• **What you should do**
May I please have every record restated word for word, with the images left out?

• **Dataset content**
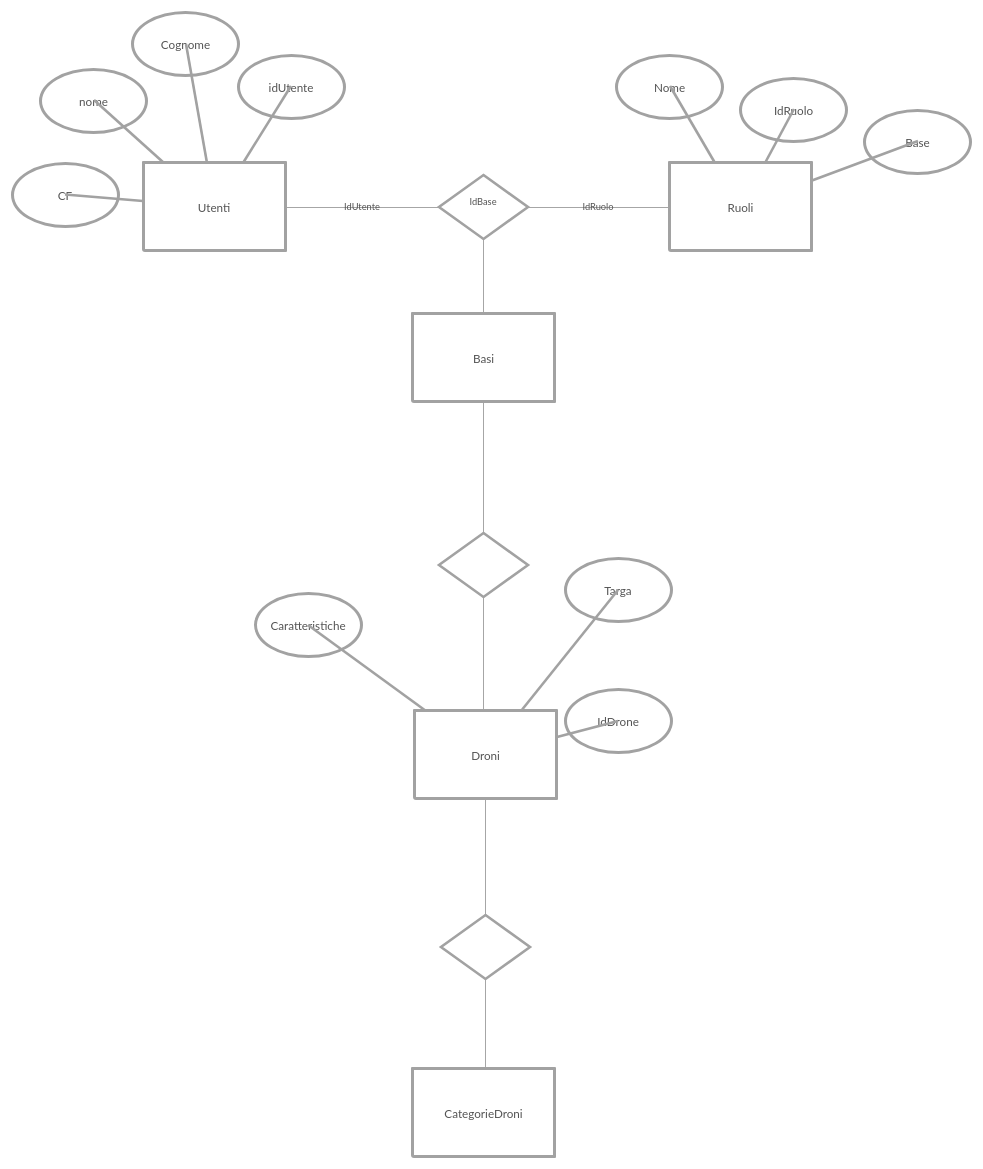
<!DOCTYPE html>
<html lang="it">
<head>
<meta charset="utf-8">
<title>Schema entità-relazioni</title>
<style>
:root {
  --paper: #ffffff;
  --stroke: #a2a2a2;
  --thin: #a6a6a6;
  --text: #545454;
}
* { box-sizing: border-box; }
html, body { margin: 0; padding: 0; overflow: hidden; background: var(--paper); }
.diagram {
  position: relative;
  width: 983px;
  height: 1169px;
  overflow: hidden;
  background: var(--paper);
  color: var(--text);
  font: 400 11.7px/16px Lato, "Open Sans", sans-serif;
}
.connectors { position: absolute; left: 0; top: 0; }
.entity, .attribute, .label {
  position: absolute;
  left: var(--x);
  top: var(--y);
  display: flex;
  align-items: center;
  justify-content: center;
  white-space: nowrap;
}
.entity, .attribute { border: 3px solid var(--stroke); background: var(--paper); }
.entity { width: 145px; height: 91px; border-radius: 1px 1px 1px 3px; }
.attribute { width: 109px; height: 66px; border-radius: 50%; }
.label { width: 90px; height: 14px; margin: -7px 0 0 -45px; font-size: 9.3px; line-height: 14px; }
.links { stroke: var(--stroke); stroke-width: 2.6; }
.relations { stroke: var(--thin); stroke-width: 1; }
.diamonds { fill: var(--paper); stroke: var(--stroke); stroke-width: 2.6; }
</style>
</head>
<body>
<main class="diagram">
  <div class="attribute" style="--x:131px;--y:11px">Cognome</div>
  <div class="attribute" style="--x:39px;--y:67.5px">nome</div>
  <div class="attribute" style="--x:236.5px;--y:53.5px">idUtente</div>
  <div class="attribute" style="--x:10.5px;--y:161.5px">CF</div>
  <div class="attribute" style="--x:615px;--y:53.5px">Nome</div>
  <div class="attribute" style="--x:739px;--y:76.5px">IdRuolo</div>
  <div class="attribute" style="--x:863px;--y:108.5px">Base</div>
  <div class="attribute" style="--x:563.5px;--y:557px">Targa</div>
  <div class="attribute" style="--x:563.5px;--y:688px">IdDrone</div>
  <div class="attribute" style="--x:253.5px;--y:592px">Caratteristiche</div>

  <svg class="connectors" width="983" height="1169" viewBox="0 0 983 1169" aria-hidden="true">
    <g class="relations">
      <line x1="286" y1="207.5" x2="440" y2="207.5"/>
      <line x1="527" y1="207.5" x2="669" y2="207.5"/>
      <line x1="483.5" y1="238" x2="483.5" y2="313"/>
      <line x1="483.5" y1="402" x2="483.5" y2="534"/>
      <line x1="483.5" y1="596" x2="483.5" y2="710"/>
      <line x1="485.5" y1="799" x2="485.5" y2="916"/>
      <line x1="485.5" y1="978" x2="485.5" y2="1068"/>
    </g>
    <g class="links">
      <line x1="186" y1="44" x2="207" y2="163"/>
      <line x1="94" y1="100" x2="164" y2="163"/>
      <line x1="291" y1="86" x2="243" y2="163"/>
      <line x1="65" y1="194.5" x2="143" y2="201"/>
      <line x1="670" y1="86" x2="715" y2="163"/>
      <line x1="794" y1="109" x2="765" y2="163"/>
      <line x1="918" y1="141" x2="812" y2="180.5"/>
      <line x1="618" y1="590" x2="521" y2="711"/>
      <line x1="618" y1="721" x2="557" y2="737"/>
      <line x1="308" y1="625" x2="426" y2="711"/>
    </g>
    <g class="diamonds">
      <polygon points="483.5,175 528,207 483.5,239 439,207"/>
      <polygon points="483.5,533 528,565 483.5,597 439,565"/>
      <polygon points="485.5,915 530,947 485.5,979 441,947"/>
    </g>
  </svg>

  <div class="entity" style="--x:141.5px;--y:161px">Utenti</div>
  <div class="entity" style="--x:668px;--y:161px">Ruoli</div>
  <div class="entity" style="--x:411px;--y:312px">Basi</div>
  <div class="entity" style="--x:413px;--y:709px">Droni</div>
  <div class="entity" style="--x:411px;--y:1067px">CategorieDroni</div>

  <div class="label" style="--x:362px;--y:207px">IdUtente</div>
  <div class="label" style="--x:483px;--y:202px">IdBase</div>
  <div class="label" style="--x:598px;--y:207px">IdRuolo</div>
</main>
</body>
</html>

• **Solution below**
<!DOCTYPE html>
<html lang="it">
<head>
<meta charset="utf-8">
<title>Schema entità-relazioni</title>
<style>
:root {
  --paper: #ffffff;
  --stroke: #a2a2a2;
  --thin: #a6a6a6;
  --text: #545454;
}
* { box-sizing: border-box; }
html, body { margin: 0; padding: 0; overflow: hidden; background: var(--paper); }
.diagram {
  position: relative;
  width: 983px;
  height: 1169px;
  overflow: hidden;
  background: var(--paper);
  color: var(--text);
  font: 400 11.7px/16px Lato, "Open Sans", sans-serif;
}
.connectors { position: absolute; left: 0; top: 0; }
.entity, .attribute, .label {
  position: absolute;
  left: var(--x);
  top: var(--y);
  display: flex;
  align-items: center;
  justify-content: center;
  white-space: nowrap;
}
.entity, .attribute { border: 3px solid var(--stroke); background: var(--paper); }
.entity { width: 145px; height: 91px; border-radius: 1px 1px 1px 3px; }
.attribute { width: 109px; height: 66px; border-radius: 50%; }
.label { width: 90px; height: 14px; margin: -7px 0 0 -45px; font-size: 9.3px; line-height: 14px; }
.links { stroke: var(--stroke); stroke-width: 2.6; }
.relations { stroke: var(--thin); stroke-width: 1; }
.diamonds { fill: var(--paper); stroke: var(--stroke); stroke-width: 2.6; }
</style>
</head>
<body>
<main class="diagram">
  <div class="attribute" style="--x:131px;--y:11px">Cognome</div>
  <div class="attribute" style="--x:39px;--y:67.5px">nome</div>
  <div class="attribute" style="--x:236.5px;--y:53.5px">idUtente</div>
  <div class="attribute" style="--x:10.5px;--y:161.5px">CF</div>
  <div class="attribute" style="--x:615px;--y:53.5px">Nome</div>
  <div class="attribute" style="--x:739px;--y:76.5px">IdRuolo</div>
  <div class="attribute" style="--x:863px;--y:108.5px">Base</div>
  <div class="attribute" style="--x:563.5px;--y:557px">Targa</div>
  <div class="attribute" style="--x:563.5px;--y:688px">IdDrone</div>
  <div class="attribute" style="--x:253.5px;--y:592px">Caratteristiche</div>

  <svg class="connectors" width="983" height="1169" viewBox="0 0 983 1169" aria-hidden="true">
    <g class="relations">
      <line x1="286" y1="207.5" x2="440" y2="207.5"/>
      <line x1="527" y1="207.5" x2="669" y2="207.5"/>
      <line x1="483.5" y1="238" x2="483.5" y2="313"/>
      <line x1="483.5" y1="402" x2="483.5" y2="534"/>
      <line x1="483.5" y1="596" x2="483.5" y2="710"/>
      <line x1="485.5" y1="799" x2="485.5" y2="916"/>
      <line x1="485.5" y1="978" x2="485.5" y2="1068"/>
    </g>
    <g class="links">
      <line x1="186" y1="44" x2="207" y2="163"/>
      <line x1="94" y1="100" x2="164" y2="163"/>
      <line x1="291" y1="86" x2="243" y2="163"/>
      <line x1="65" y1="194.5" x2="143" y2="201"/>
      <line x1="670" y1="86" x2="715" y2="163"/>
      <line x1="794" y1="109" x2="765" y2="163"/>
      <line x1="918" y1="141" x2="812" y2="180.5"/>
      <line x1="618" y1="590" x2="521" y2="711"/>
      <line x1="618" y1="721" x2="557" y2="737"/>
      <line x1="308" y1="625" x2="426" y2="711"/>
    </g>
    <g class="diamonds">
      <polygon points="483.5,175 528,207 483.5,239 439,207"/>
      <polygon points="483.5,533 528,565 483.5,597 439,565"/>
      <polygon points="485.5,915 530,947 485.5,979 441,947"/>
    </g>
  </svg>

  <div class="entity" style="--x:141.5px;--y:161px">Utenti</div>
  <div class="entity" style="--x:668px;--y:161px">Ruoli</div>
  <div class="entity" style="--x:411px;--y:312px">Basi</div>
  <div class="entity" style="--x:413px;--y:709px">Droni</div>
  <div class="entity" style="--x:411px;--y:1067px">CategorieDroni</div>

  <div class="label" style="--x:362px;--y:207px">IdUtente</div>
  <div class="label" style="--x:483px;--y:202px">IdBase</div>
  <div class="label" style="--x:598px;--y:207px">IdRuolo</div>
</main>
</body>
</html>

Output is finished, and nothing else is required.